[Dataset content — start]

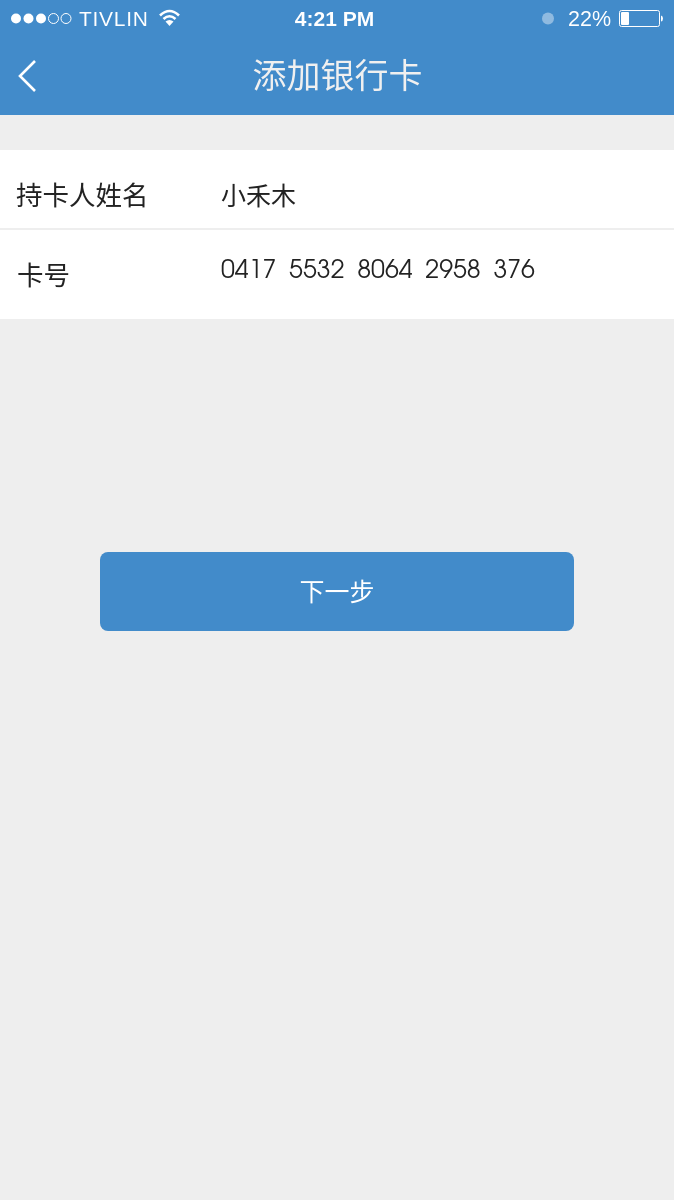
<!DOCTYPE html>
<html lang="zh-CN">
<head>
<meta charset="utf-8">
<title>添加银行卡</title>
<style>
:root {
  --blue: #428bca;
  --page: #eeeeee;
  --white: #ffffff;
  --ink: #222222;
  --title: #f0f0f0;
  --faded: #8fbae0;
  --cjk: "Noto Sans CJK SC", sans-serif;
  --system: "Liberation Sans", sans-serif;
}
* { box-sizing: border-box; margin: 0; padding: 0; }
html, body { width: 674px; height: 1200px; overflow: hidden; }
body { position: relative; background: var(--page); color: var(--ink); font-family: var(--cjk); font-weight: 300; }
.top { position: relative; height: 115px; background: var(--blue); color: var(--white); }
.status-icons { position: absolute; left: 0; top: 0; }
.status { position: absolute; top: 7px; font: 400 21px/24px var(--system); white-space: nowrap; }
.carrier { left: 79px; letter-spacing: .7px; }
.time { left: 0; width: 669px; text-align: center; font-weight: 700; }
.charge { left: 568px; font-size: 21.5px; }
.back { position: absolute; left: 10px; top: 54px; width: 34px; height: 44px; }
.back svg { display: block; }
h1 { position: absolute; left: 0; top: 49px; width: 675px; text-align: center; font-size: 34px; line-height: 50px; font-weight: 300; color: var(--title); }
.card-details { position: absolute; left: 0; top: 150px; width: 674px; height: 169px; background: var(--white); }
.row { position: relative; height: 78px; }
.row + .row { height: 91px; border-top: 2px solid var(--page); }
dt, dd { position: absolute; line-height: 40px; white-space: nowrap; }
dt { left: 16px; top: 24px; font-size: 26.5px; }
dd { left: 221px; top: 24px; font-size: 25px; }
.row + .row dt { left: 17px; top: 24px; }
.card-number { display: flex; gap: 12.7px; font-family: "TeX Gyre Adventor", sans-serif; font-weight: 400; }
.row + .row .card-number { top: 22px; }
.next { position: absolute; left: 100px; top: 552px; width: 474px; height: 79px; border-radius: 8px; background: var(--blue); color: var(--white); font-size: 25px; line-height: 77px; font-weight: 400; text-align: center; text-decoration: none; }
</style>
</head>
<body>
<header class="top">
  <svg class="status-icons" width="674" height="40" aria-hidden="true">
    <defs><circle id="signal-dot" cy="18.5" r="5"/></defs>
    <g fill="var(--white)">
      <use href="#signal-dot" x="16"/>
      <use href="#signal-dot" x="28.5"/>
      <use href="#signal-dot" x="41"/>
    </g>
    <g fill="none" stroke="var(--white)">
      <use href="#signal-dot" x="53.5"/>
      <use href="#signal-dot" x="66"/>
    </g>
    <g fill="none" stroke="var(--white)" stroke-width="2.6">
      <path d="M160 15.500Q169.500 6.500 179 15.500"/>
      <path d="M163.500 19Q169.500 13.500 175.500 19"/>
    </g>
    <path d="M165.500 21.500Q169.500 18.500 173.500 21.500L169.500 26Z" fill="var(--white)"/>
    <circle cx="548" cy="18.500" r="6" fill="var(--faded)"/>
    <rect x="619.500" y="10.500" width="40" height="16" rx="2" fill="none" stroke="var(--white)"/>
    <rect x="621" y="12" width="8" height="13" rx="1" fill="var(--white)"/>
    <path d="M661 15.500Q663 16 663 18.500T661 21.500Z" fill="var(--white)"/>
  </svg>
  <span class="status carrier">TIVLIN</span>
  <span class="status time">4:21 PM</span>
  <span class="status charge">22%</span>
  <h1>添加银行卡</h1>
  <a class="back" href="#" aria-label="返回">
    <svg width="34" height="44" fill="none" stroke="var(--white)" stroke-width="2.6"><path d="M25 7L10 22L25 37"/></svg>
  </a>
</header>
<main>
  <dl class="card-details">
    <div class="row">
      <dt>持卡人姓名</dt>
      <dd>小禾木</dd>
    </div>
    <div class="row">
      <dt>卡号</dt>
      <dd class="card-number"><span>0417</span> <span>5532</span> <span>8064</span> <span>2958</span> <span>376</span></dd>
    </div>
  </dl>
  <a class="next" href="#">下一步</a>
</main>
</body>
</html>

[Dataset content — finish]

● **Exercise description**:
Sift through the material above and copy the lines that contain the word "href".

● **Answer**:
      <use href="#signal-dot" x="16"/>
      <use href="#signal-dot" x="28.5"/>
      <use href="#signal-dot" x="41"/>
      <use href="#signal-dot" x="53.5"/>
      <use href="#signal-dot" x="66"/>
  <a class="back" href="#" aria-label="返回">
  <a class="next" href="#">下一步</a>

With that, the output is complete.